- **WHAT THE TASK REQUIRES**
What lines of the data below hold the string "none"? Copy each one.

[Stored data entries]
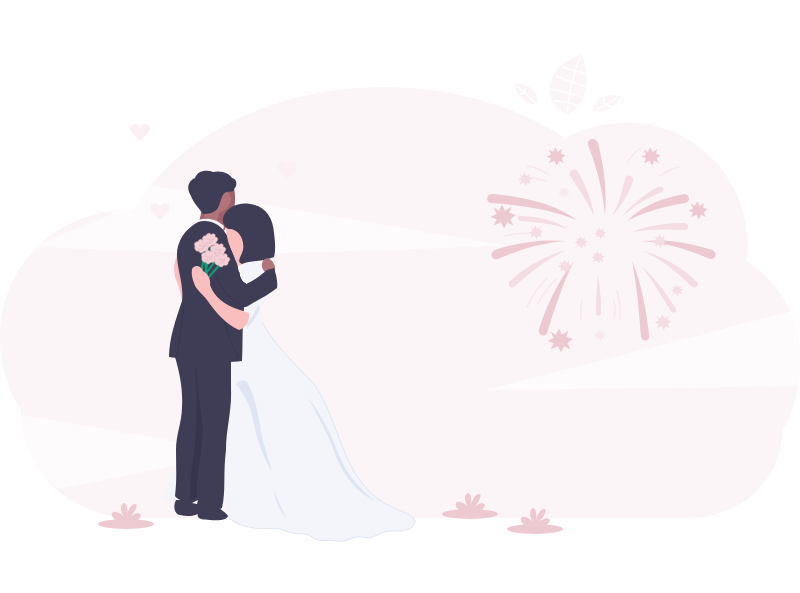
<!DOCTYPE html>
<html lang="en">
<head>
<meta charset="utf-8">
<title>Wedding couple and fireworks</title>
<style>
:root {
  --page: #ffffff;
  --cloud: #fbf5f7;
  --ray: #fefbfc;
  --blush: #fbf0f3;
  --rose: #edc9d1;
  --rose-soft: #f4dde3;
  --rose-faint: #f8e8ec;
  --suit: #3f3d56;
  --suit-shade: #37354c;
  --skin-groom: #a0616a;
  --skin-groom-light: #b0747a;
  --skin-bride: #fbbebe;
  --dress: #f3f5fb;
  --dress-fold: #dfe5f3;
  --stem: #0d9f78;
  --petal: #f3cfd6;
}
html, body { margin: 0; background: var(--page); overflow: hidden; }
.scene { display: block; width: 800px; height: 593px; }
.cloud { fill: var(--cloud); }
.ray { fill: var(--ray); }
.blush { fill: var(--blush); }
.rose { fill: var(--rose); }
.rose-soft { fill: var(--rose-soft); }
.rose-faint { fill: var(--rose-faint); }
.suit { fill: var(--suit); }
.suit-shade { fill: var(--suit-shade); }
.skin-groom { fill: var(--skin-groom); }
.skin-groom-light { fill: var(--skin-groom-light); }
.skin-bride { fill: var(--skin-bride); }
.dress { fill: var(--dress); }
.fold { fill: var(--dress-fold); }
.hem { fill: none; stroke: var(--dress-fold); stroke-width: 1; }
.seam { fill: none; stroke: var(--suit-shade); stroke-width: 1; }
.stem { fill: none; stroke: var(--stem); stroke-width: 2; stroke-linecap: round; }
.petal { fill: var(--petal); stroke: #e5b2bd; stroke-width: .5; }
.vein { fill: none; stroke: var(--page); stroke-width: 1.4; }
.spark { fill: none; stroke: var(--rose-faint); stroke-width: 1.5; stroke-linecap: round; }
</style>
</head>
<body>
<svg class="scene" viewBox="0 0 800 593" role="img" aria-label="A groom and bride embrace while fireworks burst in a pink sky">
  <defs>
    <path id="cloud-shape" d="M133 211C178 135 274 87 385 87C455 87 520 108 565 138C583 128 603 123 627 123C695 123 748 179 748 246L747 262C780 282 800 318 800 360C800 390 793 415 782 430C782 480 742 518 686 518H122C64 510 22 470 21 410C8 390 0 365 0 337C0 267 55 211 125 211Z"/>
    <clipPath id="cloud-clip"><use href="#cloud-shape"/></clipPath>
    <path id="heart" d="M0 9L-8 1C-12 -4 -9 -8 -5 -8C-2 -8 0 -6 0 -4C0 -6 2 -8 5 -8C9 -8 12 -4 8 1Z"/>
    <polygon id="star" points="-1,-11 2,-5 8,-9 6,-3 12,-1 7,3 10,9 4,6 1,12 -2,6 -9,9 -6,3 -12,1 -6,-2 -9,-8 -4,-5"/>
    <g id="flower">
      <ellipse cx="0" cy="8" rx="28" ry="5"/>
      <path d="M-2 7C-9 6 -16 1 -14 -3C-12 -6 -5 -3 -2 1C-6 -5 -6 -12 -2 -13C1 -13 2 -6 1 0C2 -7 6 -13 10 -12C12 -10 9 -4 4 1C8 -3 14 -4 15 -1C15 3 7 7 2 8Z"/>
    </g>
    <g id="carnation">
      <path class="petal" d="M-7 -1C-9 -4 -5 -6 -4 -5C-3 -9 1 -8 1 -6C4 -9 6 -6 5 -4C9 -4 8 0 6 1C7 4 3 5 2 4C0 7 -3 6 -3 4C-6 5 -8 2 -7 -1Z"/>
      <path d="M-3 -2Q0 1 4 -2M-4 2Q0 3 3 0" fill="none" stroke="#e5b2bd" stroke-width=".7"/>
    </g>
  </defs>

  <g id="sky">
    <use href="#cloud-shape" class="cloud"/>
    <g class="ray" clip-path="url(#cloud-clip)">
      <polygon points="148,185 508,246 250,254 30,247 110,215"/>
      <polygon points="487,390 800,309 800,386"/>
      <polygon points="15,414 240,452 60,489 20,470"/>
    </g>
    <g class="blush">
      <use href="#heart" x="140" y="132"/>
      <use href="#heart" x="287" y="170"/>
      <use href="#heart" x="160" y="211"/>
    </g>
  </g>

  <g id="leaves">
    <g class="cloud">
      <path d="M581 54C591 77 589 105 568 114C545 108 545 78 562 65C569 59 576 57 581 54Z"/>
      <path d="M514 84C527 82 538 90 538 105C525 104 517 97 514 84Z"/>
      <path d="M594 111C593 100 604 93 620 96C617 107 607 113 594 111Z"/>
    </g>
    <path class="vein" d="M580 57Q570 82 567 113M575 71L563 67M575 71L587 74M572 82L555 76M572 82L588 87M569 93L550 89M569 93L586 98M568 102L553 101M568 102L579 106M517 86L537 104M525 93V86M525 93L519 94M596 110L618 97M605 105L603 98M605 105L611 107"/>
  </g>

  <g id="fireworks">
    <g class="rose">
      <path d="M588 145C587 138 596 137 598 143C604 166 607 190 605 216C603 190 597 168 588 145Z"/>
      <path d="M490 203C485 201 487 193 493 194C524 197 553 203 577 220C549 209 522 205 490 203Z"/>
      <path d="M685 203C691 202 690 194 684 194C663 198 643 205 627 221C646 211 664 207 685 203Z"/>
      <path d="M498 259C491 261 489 252 495 250C519 242 542 239 566 241C541 243 521 249 498 259Z"/>
      <path d="M710 259C716 260 718 252 712 250C688 242 665 239 641 241C666 243 687 249 710 259Z"/>
      <path d="M547 333C545 338 537 335 539 329C547 305 557 283 574 261C562 285 555 308 547 333Z"/>
      <path d="M641 337C643 343 651 341 649 334C646 309 642 285 632 261C637 286 639 312 641 337Z"/>
    </g>
    <g class="rose-soft">
      <path d="M570 176C567 170 576 167 578 172C586 186 592 200 594 216C587 201 579 189 570 176Z"/>
      <path d="M625 179C626 173 634 175 633 181C629 194 621 206 612 216C619 203 622 192 625 179Z"/>
      <path d="M662 192C666 189 662 185 658 187C643 195 631 205 621 218C633 206 647 198 662 192Z"/>
      <path d="M520 221C516 219 518 215 523 216C541 217 556 221 568 229C553 224 538 222 520 221Z"/>
      <path d="M685 230C690 229 689 223 684 223C664 223 647 226 632 232C649 229 667 229 685 230Z"/>
      <path d="M514 287C509 289 507 283 511 280C527 266 545 256 566 250C547 259 531 272 514 287Z"/>
      <path d="M692 287C697 289 700 284 696 281C680 266 664 257 643 251C663 260 677 272 692 287Z"/>
      <path d="M596 312C595 317 602 317 601 312C601 299 600 287 598 275C597 287 596 299 596 312Z"/>
      <path d="M671 311C674 315 678 311 675 307C665 292 655 278 641 266C653 280 661 296 671 311Z"/>
    </g>
    <path class="spark" d="M527 166Q540 168 549 175M529 177L546 181M627 163Q633 153 642 147M660 176Q669 169 679 167M505 236Q522 232 536 234M527 307Q535 290 547 278M538 303Q546 289 556 279M581 319Q580 309 582 300M614 318Q616 310 614 301M620 320Q621 304 617 291"/>
    <g class="rose">
      <use href="#star" transform="translate(556 156) scale(.8)"/>
      <use href="#star" transform="translate(651 156) scale(.8)"/>
      <use href="#star" transform="translate(503 216) scale(1.05)"/>
      <use href="#star" transform="translate(698 210) scale(.8)"/>
      <use href="#star" transform="translate(560 340) scale(1.05)"/>
    </g>
    <g class="rose-soft">
      <use href="#star" transform="translate(525 179) scale(.6)"/>
      <use href="#star" transform="translate(536 232) scale(.6)"/>
      <use href="#star" transform="translate(565 266) scale(.6)"/>
      <use href="#star" transform="translate(598 257) scale(.55)"/>
      <use href="#star" transform="translate(581 242) scale(.55)"/>
      <use href="#star" transform="translate(600 233) scale(.5)"/>
      <use href="#star" transform="translate(660 241) scale(.6)"/>
      <use href="#star" transform="translate(663 322) scale(.7)"/>
      <use href="#star" transform="translate(677 290) scale(.5)"/>
    </g>
    <g class="rose-faint">
      <use href="#star" transform="translate(564 192) scale(.5)"/>
      <use href="#star" transform="translate(600 335) scale(.5)"/>
    </g>
  </g>

  <g id="ground-flowers" class="rose">
    <use href="#flower" x="126" y="516"/>
    <use href="#flower" x="470" y="506"/>
    <use href="#flower" x="535" y="521"/>
  </g>

  <g id="bride-dress">
    <path class="dress" d="M177 470C170 482 161 494 165 501Q170 504 178 500Z"/>
    <path class="dress" d="M242 262C250 255 260 258 264 270L266 300C262 306 260 314 262 322C274 345 298 367 314 384C331 408 337 438 350 464C360 483 372 498 390 506C402 512 416 515 415 523C412 532 399 531 389 531C379 532 374 540 362 537C353 535 347 543 336 541C327 539 320 543 312 537C304 531 296 536 286 531C276 526 266 530 254 528C243 526 231 523 227 514L222 480L230 360Z"/>
    <path class="hem" d="M262 322C274 345 298 367 314 384C331 408 337 438 350 464C360 483 372 498 390 506C402 512 416 515 415 523C412 532 399 531 389 531C379 532 374 540 362 537C353 535 347 543 336 541C327 539 320 543 312 537C304 531 296 536 286 531C276 526 266 530 254 528C243 526 231 523 228 515"/>
    <g class="fold">
      <path d="M236 384C239 379 246 379 248 384C255 396 257 410 260 425C262 442 268 455 272 472C262 455 256 437 253 419C250 405 244 394 236 384Z"/>
      <path d="M308 397C321 415 330 431 336 448C344 470 357 488 376 501C356 493 343 474 335 454C328 432 317 416 308 397Z"/>
      <path d="M274 489C277 499 281 508 287 518C278 510 275 500 274 489Z"/>
      <path d="M247 323C252 318 256 311 258 304L260 309C257 316 253 322 247 328Z"/>
    </g>
  </g>

  <g id="groom-legs">
    <path class="suit" d="M176 500C173 506 174 514 180 515C187 517 194 516 198 514C196 519 203 520 210 520C219 521 227 520 228 516C226 512 221 511 219 507L200 500Z"/>
    <path class="suit" d="M175 357C180 374 183 390 182 407C182 422 176 434 176 450C176 466 177 480 175 496C179 502 188 501 195 500L198 506C202 513 214 513 222 508C226 492 223 472 226 450C226 430 232 410 231 390V358Z"/>
    <path class="suit-shade" d="M195 362C197 395 198 430 193 460C190 477 190 489 190 500L197 499C195 479 202 455 203 430Z"/>
    <path d="M192 503L198 500L197 504Z" fill="#fff"/>
  </g>

  <g id="groom-head">
    <path class="skin-groom" d="M203 205L199 222L224 231L232 217C235 209 236 198 234 188L214 185Z"/>
    <path class="skin-groom-light" d="M220 194Q230 189 231 199Q230 209 219 213L217 224L204 216Z"/>
    <path class="suit" d="M203 214C198 207 193 202 191 196C186 188 188 181 195 178C197 171 206 169 213 172C222 170 230 174 232 178C238 179 237 187 234 189C234 193 230 191 226 192C222 194 221 200 219 206C216 213 209 214 203 214Z"/>
    <path d="M198 220C206 217 217 219 224 226L222 235L198 224Z" fill="#f6f3f7"/>
  </g>

  <g id="bride-arm-behind" class="skin-bride">
    <path d="M178 255C173 261 173 274 177 282C180 289 181 296 183 304L189 300V255Z"/>
  </g>

  <g id="groom-jacket">
    <path class="suit" d="M198 222C208 219 218 223 224 231C232 241 237 254 238 268L244 308C242 325 243 344 242 361C227 363 205 362 190 359C183 359 176 358 169 357C169 338 176 319 182 301C184 286 178 272 177 257C176 242 185 229 198 222Z"/>
    <path class="seam" d="M184 306Q180 335 177 356M225 322Q229 342 239 358"/>
  </g>

  <g id="bride-head">
    <path class="skin-bride" d="M226 227C233 226 241 229 246 237L257 258L238 266C232 253 226 240 226 227Z"/>
    <path class="suit" d="M223 218C226 207 239 202 250 204C265 206 273 217 274 233C275 242 276 250 274 257C263 262 251 260 242 264C236 262 241 257 243 250C245 239 238 228 228 229Q222 225 223 218Z"/>
  </g>

  <g id="groom-arm">
    <path class="skin-groom-light" d="M265 272C260 267 261 260 267 258C273 260 276 265 275 272L270 278Z"/>
    <path class="suit" d="M207 228C223 230 232 247 238 269C240 276 241 281 246 284C254 281 261 275 267 270L274 268C276 274 278 282 277 288C268 295 258 300 248 306C239 310 226 306 219 295C208 278 196 253 207 228Z"/>
    <path class="seam" d="M216 276Q224 296 240 305M239 272Q239 281 246 284"/>
  </g>

  <g id="bouquet">
    <path class="stem" d="M203 249L207 275M211 247L205 274M216 260L204 276M222 262L209 277M204 254L202 269"/>
    <use href="#carnation" x="202" y="247"/>
    <use href="#carnation" x="210" y="241"/>
    <use href="#carnation" x="218" y="251"/>
    <use href="#carnation" x="209" y="258"/>
    <use href="#carnation" x="222" y="261"/>
  </g>

  <g id="bride-arm">
    <path class="skin-bride" d="M192 269C195 264 201 266 203 271C208 274 211 279 210 285C214 297 225 305 237 309L249 313C250 321 246 328 239 330C227 325 216 313 207 300C202 293 196 290 194 283Q191 276 192 269Z"/>
  </g>
</svg>
</body>
</html>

- **ANSWER FOR THIS EXERCISE**
.hem { fill: none; stroke: var(--dress-fold); stroke-width: 1; }
.seam { fill: none; stroke: var(--suit-shade); stroke-width: 1; }
.stem { fill: none; stroke: var(--stem); stroke-width: 2; stroke-linecap: round; }
.vein { fill: none; stroke: var(--page); stroke-width: 1.4; }
.spark { fill: none; stroke: var(--rose-faint); stroke-width: 1.5; stroke-linecap: round; }
      <path d="M-3 -2Q0 1 4 -2M-4 2Q0 3 3 0" fill="none" stroke="#e5b2bd" stroke-width=".7"/>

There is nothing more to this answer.